If you’re just finding your feet in podcasting, this approach can be a really good way to start. Think of it this way: You’ve got someone to help you keep an audience interested, and the fact that you’re involving a range of other people means that you’re keeping things fresh, and potentially attracting different listeners each time.
However, this does leave you with the pressure of finding interesting guests, and getting the most out of them. So a good network and a bit of work on your interview and conversation technique couldn’t hurt. Some people are better at this than others, but the more you work on it, the better you’ll get.
There are several great examples of this approach out there. Marc Maron’s WTF Podcast has a theme of sorts, but it’s mostly Marc chatting and joking with an impressive roster of comedians and well-known figures. Marc’s personality and wit drives the podcast on, but his ability to get conversations flowing with a wide range of different people makes this long-running podcast hugely popular.
Industries love to hear about their own. And interviewing success stories in a certain field can be a good way to build up a following. Take Debbie Millman’s Design Matters podcast. Debbie started the podcast in 2005 as “an inventive way to ask my heroes everything I wanted to know about them”. She’s since turned it into an award-winning anchor show on Design Observer’s media channel.
The Documentary Podcast
It’s no surprise that the best versions of these come from the radio industry. After all, putting together slick audio segments is their bread-and-butter.
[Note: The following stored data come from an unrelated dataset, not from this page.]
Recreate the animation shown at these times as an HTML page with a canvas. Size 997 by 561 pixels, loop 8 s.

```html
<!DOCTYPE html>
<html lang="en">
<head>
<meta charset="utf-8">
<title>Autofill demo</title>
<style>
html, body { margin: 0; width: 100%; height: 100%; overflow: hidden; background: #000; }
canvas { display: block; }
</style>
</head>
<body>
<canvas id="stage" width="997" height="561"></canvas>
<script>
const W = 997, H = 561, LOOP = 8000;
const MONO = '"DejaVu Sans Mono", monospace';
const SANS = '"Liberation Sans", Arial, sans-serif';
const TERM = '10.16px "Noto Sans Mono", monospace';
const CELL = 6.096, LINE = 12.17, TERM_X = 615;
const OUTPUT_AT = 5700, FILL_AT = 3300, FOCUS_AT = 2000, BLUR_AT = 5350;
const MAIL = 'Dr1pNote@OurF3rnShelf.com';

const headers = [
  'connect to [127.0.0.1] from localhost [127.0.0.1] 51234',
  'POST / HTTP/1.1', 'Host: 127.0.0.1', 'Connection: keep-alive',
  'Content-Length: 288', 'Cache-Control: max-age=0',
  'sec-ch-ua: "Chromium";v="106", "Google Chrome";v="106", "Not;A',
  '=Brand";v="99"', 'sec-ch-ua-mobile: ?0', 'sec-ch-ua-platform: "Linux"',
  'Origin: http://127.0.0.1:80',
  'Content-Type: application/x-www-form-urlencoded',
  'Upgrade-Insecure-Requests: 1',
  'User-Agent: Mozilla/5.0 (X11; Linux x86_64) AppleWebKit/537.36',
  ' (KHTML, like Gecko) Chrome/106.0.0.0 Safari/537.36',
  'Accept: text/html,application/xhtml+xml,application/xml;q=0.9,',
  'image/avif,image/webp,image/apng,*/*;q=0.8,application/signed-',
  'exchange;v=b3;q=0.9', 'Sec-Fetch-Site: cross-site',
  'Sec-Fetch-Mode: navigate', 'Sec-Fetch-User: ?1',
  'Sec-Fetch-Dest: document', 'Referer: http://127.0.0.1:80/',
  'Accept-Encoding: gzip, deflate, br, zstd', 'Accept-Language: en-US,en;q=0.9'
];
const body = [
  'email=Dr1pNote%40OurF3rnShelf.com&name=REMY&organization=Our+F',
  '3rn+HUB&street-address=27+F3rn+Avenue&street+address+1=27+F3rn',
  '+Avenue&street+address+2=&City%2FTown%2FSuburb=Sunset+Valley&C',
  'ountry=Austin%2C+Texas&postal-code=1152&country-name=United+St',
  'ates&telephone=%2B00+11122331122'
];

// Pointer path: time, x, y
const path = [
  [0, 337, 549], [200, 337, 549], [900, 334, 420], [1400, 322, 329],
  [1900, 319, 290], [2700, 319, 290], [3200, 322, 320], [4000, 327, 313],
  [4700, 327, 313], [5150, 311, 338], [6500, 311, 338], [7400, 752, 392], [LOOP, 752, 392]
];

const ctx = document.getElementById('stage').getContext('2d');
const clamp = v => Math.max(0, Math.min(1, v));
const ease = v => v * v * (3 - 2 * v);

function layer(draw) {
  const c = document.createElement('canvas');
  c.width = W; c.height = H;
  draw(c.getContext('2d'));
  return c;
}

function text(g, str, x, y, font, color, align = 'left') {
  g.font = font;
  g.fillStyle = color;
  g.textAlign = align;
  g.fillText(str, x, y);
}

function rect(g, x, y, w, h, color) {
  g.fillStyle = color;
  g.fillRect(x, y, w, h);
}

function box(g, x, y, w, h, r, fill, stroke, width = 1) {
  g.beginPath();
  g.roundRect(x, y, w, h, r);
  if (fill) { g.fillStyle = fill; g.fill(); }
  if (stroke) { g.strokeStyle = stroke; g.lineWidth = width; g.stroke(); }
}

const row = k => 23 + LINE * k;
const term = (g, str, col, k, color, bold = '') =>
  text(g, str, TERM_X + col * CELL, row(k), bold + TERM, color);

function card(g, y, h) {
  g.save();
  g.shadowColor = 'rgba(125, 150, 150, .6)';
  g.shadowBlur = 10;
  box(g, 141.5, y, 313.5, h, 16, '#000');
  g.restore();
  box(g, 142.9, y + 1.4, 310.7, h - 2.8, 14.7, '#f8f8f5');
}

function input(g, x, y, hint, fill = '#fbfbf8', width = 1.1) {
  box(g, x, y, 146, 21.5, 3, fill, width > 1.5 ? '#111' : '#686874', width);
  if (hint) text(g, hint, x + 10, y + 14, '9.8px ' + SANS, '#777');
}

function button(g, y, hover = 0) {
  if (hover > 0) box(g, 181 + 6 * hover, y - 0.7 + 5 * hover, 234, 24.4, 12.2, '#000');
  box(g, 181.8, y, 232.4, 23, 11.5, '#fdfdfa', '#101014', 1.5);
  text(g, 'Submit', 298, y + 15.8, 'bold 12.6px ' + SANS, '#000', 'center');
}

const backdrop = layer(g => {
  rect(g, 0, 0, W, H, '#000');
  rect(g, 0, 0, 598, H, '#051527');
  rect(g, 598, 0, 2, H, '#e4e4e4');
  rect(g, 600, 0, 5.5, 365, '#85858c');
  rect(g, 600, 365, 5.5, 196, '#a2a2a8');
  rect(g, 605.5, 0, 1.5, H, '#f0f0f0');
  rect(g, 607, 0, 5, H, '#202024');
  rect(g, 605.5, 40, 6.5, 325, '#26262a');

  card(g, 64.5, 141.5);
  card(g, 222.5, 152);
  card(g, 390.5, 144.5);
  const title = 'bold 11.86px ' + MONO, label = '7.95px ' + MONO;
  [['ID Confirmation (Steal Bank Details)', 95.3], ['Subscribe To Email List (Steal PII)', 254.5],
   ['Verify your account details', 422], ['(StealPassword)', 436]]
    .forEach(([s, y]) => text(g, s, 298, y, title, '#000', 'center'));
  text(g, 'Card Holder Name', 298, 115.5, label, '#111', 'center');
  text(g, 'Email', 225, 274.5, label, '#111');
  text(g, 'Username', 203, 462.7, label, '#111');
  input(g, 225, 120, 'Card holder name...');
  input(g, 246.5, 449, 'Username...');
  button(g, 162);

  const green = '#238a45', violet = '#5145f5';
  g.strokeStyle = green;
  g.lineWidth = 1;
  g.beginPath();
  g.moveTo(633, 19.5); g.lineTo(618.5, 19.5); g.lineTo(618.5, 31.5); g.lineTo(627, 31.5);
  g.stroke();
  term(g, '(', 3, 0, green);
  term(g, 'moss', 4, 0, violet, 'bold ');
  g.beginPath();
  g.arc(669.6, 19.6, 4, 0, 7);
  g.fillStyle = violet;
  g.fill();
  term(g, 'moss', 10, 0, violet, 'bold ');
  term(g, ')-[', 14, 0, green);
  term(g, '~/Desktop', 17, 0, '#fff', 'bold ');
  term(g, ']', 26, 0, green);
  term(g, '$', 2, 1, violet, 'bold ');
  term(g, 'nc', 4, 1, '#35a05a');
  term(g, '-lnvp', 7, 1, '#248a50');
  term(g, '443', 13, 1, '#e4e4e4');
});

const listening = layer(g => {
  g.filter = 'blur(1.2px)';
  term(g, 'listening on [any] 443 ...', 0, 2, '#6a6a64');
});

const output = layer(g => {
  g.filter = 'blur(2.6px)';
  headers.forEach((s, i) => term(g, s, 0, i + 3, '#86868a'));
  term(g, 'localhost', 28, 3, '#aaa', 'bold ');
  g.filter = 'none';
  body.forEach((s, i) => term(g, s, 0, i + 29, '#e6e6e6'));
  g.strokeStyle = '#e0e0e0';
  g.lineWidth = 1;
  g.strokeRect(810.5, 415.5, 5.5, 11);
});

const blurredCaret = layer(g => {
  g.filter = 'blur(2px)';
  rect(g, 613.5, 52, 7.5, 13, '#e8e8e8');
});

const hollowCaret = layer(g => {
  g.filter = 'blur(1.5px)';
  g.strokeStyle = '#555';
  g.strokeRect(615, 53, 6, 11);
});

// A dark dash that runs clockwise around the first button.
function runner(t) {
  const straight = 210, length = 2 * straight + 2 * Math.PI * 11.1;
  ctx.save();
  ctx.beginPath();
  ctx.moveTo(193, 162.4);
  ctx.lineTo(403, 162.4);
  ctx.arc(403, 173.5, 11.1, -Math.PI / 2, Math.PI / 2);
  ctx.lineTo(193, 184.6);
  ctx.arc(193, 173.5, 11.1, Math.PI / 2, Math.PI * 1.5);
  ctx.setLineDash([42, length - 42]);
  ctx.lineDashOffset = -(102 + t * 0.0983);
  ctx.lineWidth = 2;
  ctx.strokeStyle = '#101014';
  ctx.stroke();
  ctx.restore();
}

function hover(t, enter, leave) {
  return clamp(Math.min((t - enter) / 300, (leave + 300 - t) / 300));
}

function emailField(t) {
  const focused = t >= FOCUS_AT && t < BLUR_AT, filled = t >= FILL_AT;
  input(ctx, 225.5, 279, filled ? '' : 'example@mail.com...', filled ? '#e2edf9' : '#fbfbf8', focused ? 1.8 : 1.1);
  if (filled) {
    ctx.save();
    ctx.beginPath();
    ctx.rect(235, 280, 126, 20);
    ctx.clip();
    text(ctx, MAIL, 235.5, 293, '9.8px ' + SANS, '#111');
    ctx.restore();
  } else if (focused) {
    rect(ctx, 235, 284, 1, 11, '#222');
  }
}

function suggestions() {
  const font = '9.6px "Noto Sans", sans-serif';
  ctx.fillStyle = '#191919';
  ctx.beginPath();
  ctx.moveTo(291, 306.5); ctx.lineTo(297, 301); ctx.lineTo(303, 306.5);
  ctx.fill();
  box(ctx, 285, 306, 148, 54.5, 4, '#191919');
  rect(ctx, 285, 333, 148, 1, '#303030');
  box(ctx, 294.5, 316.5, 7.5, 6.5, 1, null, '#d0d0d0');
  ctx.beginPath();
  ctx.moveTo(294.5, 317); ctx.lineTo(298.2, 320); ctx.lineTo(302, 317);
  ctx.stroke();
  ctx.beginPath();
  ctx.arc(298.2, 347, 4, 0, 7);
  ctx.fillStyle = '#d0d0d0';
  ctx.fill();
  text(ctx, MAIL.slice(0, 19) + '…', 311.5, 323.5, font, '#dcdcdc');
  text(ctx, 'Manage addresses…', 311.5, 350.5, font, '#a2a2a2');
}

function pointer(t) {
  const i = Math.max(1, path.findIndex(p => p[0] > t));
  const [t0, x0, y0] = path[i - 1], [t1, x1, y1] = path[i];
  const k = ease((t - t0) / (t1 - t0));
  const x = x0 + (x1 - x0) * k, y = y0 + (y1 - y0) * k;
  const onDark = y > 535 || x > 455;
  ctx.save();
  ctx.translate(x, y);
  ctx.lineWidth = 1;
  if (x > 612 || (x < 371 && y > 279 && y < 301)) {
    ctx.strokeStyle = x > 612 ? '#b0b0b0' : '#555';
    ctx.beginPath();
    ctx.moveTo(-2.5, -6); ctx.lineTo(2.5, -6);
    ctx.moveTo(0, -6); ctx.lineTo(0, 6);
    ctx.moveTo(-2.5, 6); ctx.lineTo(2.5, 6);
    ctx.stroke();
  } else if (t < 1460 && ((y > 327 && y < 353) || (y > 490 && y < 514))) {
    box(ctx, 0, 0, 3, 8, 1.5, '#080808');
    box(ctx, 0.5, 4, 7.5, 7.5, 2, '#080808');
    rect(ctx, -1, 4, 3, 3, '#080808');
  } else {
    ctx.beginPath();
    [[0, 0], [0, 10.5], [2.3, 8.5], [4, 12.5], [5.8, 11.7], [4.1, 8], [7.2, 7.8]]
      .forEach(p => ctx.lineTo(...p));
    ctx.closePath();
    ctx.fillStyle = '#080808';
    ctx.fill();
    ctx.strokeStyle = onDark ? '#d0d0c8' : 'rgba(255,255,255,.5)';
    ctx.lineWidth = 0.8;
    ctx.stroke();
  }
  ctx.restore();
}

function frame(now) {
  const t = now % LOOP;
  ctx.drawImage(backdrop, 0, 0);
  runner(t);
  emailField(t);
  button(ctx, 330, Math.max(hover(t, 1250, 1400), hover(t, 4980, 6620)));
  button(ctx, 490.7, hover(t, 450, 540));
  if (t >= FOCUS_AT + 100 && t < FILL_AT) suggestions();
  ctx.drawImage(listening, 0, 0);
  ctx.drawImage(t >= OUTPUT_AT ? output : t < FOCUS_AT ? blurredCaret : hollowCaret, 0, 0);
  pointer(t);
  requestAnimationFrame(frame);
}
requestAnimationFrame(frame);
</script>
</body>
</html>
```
The best place to start here is with This American Life, the spectacularly-consistent and popular series from WBEZ.
Each episode, host Ira Glass introduces a group of audio documentary stories on a theme, whether it’s babysitters, education or the housing crisis. This American Life draws in a wide roster of different voices, and that keeps the stories fresh. But they’re always well-produced, and the over-arching theme is often interpreted in exciting and affecting ways.
This approach is also used in one of my favourite podcasts of 2015. Hosted by Lulu Miller and Alix Spiegel, Invisibilia blends scientific research with storytelling to tackle “the invisible forces that control human behaviour”. Alix and Lulu have a flowing rapport and a conversational touch, but the research underneath is fascinating. Are computers changing human behaviour? What would happen if we didn’t have fear? And what do our thoughts say about who we are?
Recording a documentary-style podcast isn’t necessarily for the faint of heart. It requires a certain grasp of editing and a good sense of how a story fits together. But if you’ve got a bit of time and skill (or some professional help) and a big story worth telling, this can really set you apart from the rest.
What are your favourite podcasts? Which approach has worked best for you? Let us know in the comments or on Twitter or Facebook